Exercise brief >> Find every line in the records that holds the string "fract". Copy each one.

Data extract >>
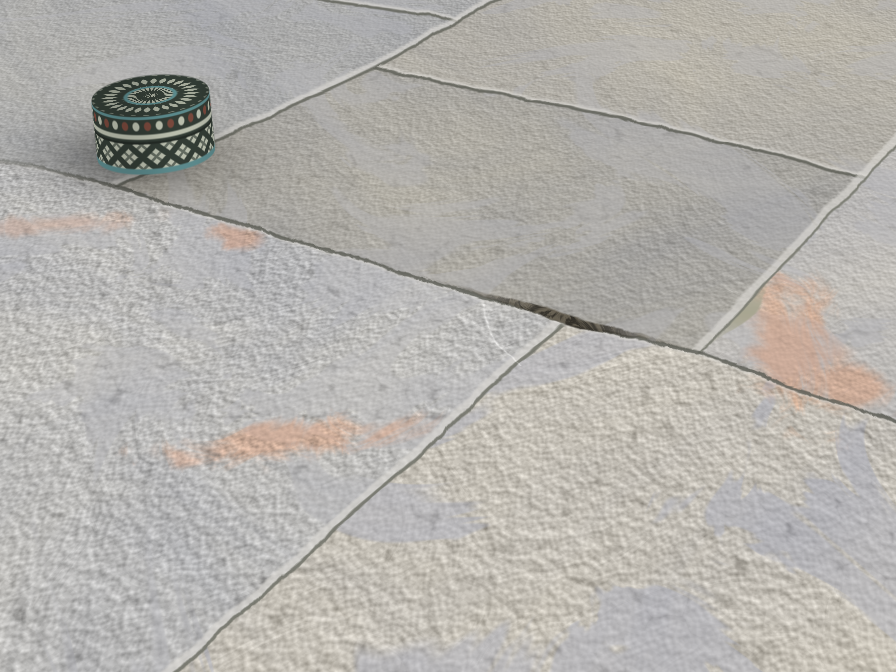
Reproduce this texture procedurally as a Shadertoy shader.

```glsl
vec2 hash2(vec2 p) {
    vec3 h = fract(p.xyx * vec3(.1031, .103, .0973));
    h += dot(h, h.yzx + 33.33);
    return fract((h.xx + h.yz) * h.zy);
}

// Distance to the nearest scattered grain centre
float cells(vec2 p) {
    vec2 home = floor(p), f = fract(p);
    float nearest = 2.;
    for (int y = -1; y <= 1; y++)
        for (int x = -1; x <= 1; x++) {
            vec2 o = vec2(x, y);
            vec2 r = o + hash2(home + o) - f;
            nearest = min(nearest, dot(r, r));
        }
    return sqrt(nearest);
}

// Layered, warped sines for blotches and broken edges
float waves(vec2 p) {
    float sum = 0., amp = .5;
    for (int i = 0; i < 6; i++) {
        p = mat2(.8, .6, -.6, .8) * p * 1.7 + 1.2 * sin(p.yx * 1.1 + float(i));
        sum += amp * sin(p.x) * sin(p.y);
        amp *= .65;
    }
    return sum;
}

float relief(vec2 q) {
    return .55 * cells(q * 42.) + .5 * cells(q * 105.) + .5 * waves(q * 9.);
}

float below(float edge, float soft, float x) {
    return 1. - smoothstep(edge - soft, edge + soft, x);
}

float stain(vec2 p, vec2 centre, vec2 radii, float tilt) {
    vec2 d = p - centre;
    d.y -= tilt * d.x;
    return below(.75, .5, length(d / radii) + .65 * waves(p * 24.));
}

// Open joint with a pale worn rim on its positive side
void seam(inout vec3 col, float d, float width, float rim, float shade, float mask) {
    float worn = smoothstep(-.001, .002, d) * below(rim, .003, d);
    col = mix(col, vec3(.86, .85, .83), worn * mask * .65);
    col = mix(col, vec3(.94, .95, .87) * shade, below(width, .0016, abs(d)) * mask * .88);
}

void pot(inout vec3 col, vec2 p) {
    vec2 u = mat2(.995, -.1, .1, .995) * (p - vec2(.228, .815)) / .088;
    float bow = .34 * sqrt(max(0., 1. - u.x * u.x));
    float mask = below(1., .02, abs(u.x)) * below(.49 + bow, .02, u.y) * smoothstep(-.52, -.48, u.y + bow);
    float h = u.y + bow, turn = asin(clamp(u.x, -1., 1.));
    vec3 dark = vec3(.21, .25, .22), cream = vec3(.77, .79, .72), teal = vec3(.38, .57, .58);

    // Body lattice
    vec2 g = abs(fract(vec2(turn * 2.1 + h * 2.4, turn * 2.1 - h * 2.4)) - .5);
    vec3 paint = mix(dark, cream, below(.33, .05, max(g.x, g.y)));
    paint = mix(paint, dark, below(.07, .04, min(g.x, g.y)) * .65);
    paint = mix(paint, teal, below(-.41, .02, h));

    // Lid band with beads
    vec2 bead = vec2(fract(turn * 5.) - .5, (h - .31) * 4.);
    vec3 band = mix(dark, mix(cream, vec3(.5, .3, .25), step(.5, fract(turn * 2.5))), below(.3, .08, length(bead)));
    band = mix(band, cream, below(.04, .02, abs(h - .13)));
    band = mix(band, teal, below(.025, .015, abs(h - .45)));
    paint = mix(paint, band, smoothstep(.02, .05, h));
    paint = mix(paint, dark * .7, below(.02, .02, abs(h - .03)));

    // Lid top with rings of petals
    vec2 t = (u - vec2(0., .49)) / vec2(1., .34);
    float r = length(t), ang = atan(t.y, t.x);
    float petals = sin(ang * 14. + r * 9.) * sin(ang * 14. - r * 9.);
    vec3 top = mix(dark, cream, smoothstep(.0, .4, petals) * .85);
    top = mix(top, teal, below(.035, .025, abs(r - .42)));
    top = mix(top, dark, below(.04, .03, abs(r - .92)));
    paint = mix(paint, top, below(.98, .03, r));
    paint *= .86 + .22 * u.x * (1. - abs(u.x)) + .1 * bow;
    col = mix(col, paint, mask);
}

void mainImage(out vec4 fragColor, in vec2 fragCoord) {
    vec2 p = fragCoord / iResolution.y;
    float z = 1. / (1.9 - p.y);
    vec2 q = vec2((p.x - .67) * z * 1.9, z * 4.);
    vec2 e = p + .0035 * vec2(waves(p * 17.), waves(p * 19. + 4.));

    // Signed distances to the joints
    float front = (e.y - .774 + .3 * e.x + .014 * exp(-e.x * 12.) - .012 * exp(-pow((e.x - 1.05) / .12, 2.))) * .958;
    float lower = (e.x - .26 - 1.15 * e.y + .08 * e.y * e.y) * .66;
    float left = (e.y - .722 - .46 * (e.x - .174) - .1 * max(e.x - .556, 0.)) * .908;
    float back = (e.y - .899 + .203 * (e.x - .556) + .045 * max(e.x - .955, 0.)) * .98;
    float right = (e.y - .474 - 1.06 * (e.x - 1.042)) * .686;
    float far = (e.y - 1. + .157 * (e.x - .486)) * .988;
    float above = step(0., front), inner = step(0., right) * above;

    // Slab colours
    vec3 col = mix(vec3(.665, .655, .63), vec3(.705, .69, .655), step(0., back));
    col = mix(col, vec3(.675, .675, .67), step(0., left));
    col = mix(vec3(.745, .735, .72), col, step(0., right));
    vec3 near = mix(vec3(.735, .732, .725), vec3(.775, .755, .715), step(0., lower));
    col = mix(near, col, above);

    // Lavender blotches, warm mottling and rough grain
    float warm = step(0., lower) * (1. - above);
    float blotch = smoothstep(.1, .22, waves(q * 4.3 + 2.));
    col = mix(col, vec3(.715, .715, .735), blotch * mix(.35, .75, warm));
    col += vec3(.035, .03, .015) * waves(q * 2.6 + 7.);
    float slope = relief(q) - relief(q + vec2(.005, .007));
    col += slope * mix(.14, .23, 1. - above) * (1. - .5 * blotch);
    col -= .09 * smoothstep(.62, .95, cells(q * 30.)) * (1. - .5 * above);

    // Rust stains
    float rust = stain(p, vec2(.08, .665), vec2(.16, .016), .08) * .6;
    rust = max(rust, stain(p, vec2(.344, .651), vec2(.044, .018), -.25));
    rust = max(rust, stain(p, vec2(.425, .345), vec2(.17, .032), .12));
    rust = max(rust, stain(p, vec2(1.18, .49), vec2(.085, .1), -.4) * step(right, 0.));
    rust = max(rust, stain(p, vec2(1.26, .43), vec2(.1, .035), -.3));
    rust *= 1. - step(0., right) * above;
    col = mix(col, col * vec3(1.1, .91, .8), rust * .85);

    // Joints
    float chasm = exp(-pow((e.x - .84) / .13, 2.));
    float rough = .5 + .5 * sin(waves(p * 45.) * 6.);
    float mortar = exp(-pow((p.y - .535) / .035, 2.));
    seam(col, far, .002, .006, .42, step(0., left));
    seam(col, left, .0022, .009, .43, above);
    seam(col, back, .0022, .006, .4, step(left, 0.) * inner);
    col = mix(col, vec3(.66, .65, .57), below(.009 * mortar, .002, abs(right + .008 * mortar)) * above * mortar);
    seam(col, right, .0018, .013, .5, above);
    seam(col, -lower, .0025, .013, .47, 1. - above);
    seam(col, -front, .0018 + .0015 * rough, .005, .38, smoothstep(.0, .2, p.x) * .55 + .4);
    col = mix(col, vec3(.3, .28, .24) * (.65 + .7 * rough), below(.007 * chasm, .002, abs(front - .004)) * chasm);

    // Chipped corner
    float chip = e.x - .72 - 7. * pow(.545 - e.y, 2.);
    col += .11 * below(.0015, .002, abs(chip)) * step(.455, p.y) * step(p.y, .548);

    // Contact shadow and pot
    vec2 s = (p - vec2(.205, .765)) / vec2(.14, .055);
    col *= 1. - .42 * exp(-dot(s, s) * 1.3);
    pot(col, p);
    fragColor = vec4(clamp(col, 0., 1.), 1.);
}
```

Answer for the task >>
    vec3 h = fract(p.xyx * vec3(.1031, .103, .0973));
    return fract((h.xx + h.yz) * h.zy);
    vec2 home = floor(p), f = fract(p);
    vec2 g = abs(fract(vec2(turn * 2.1 + h * 2.4, turn * 2.1 - h * 2.4)) - .5);
    vec2 bead = vec2(fract(turn * 5.) - .5, (h - .31) * 4.);
    vec3 band = mix(dark, mix(cream, vec3(.5, .3, .25), step(.5, fract(turn * 2.5))), below(.3, .08, length(bead)));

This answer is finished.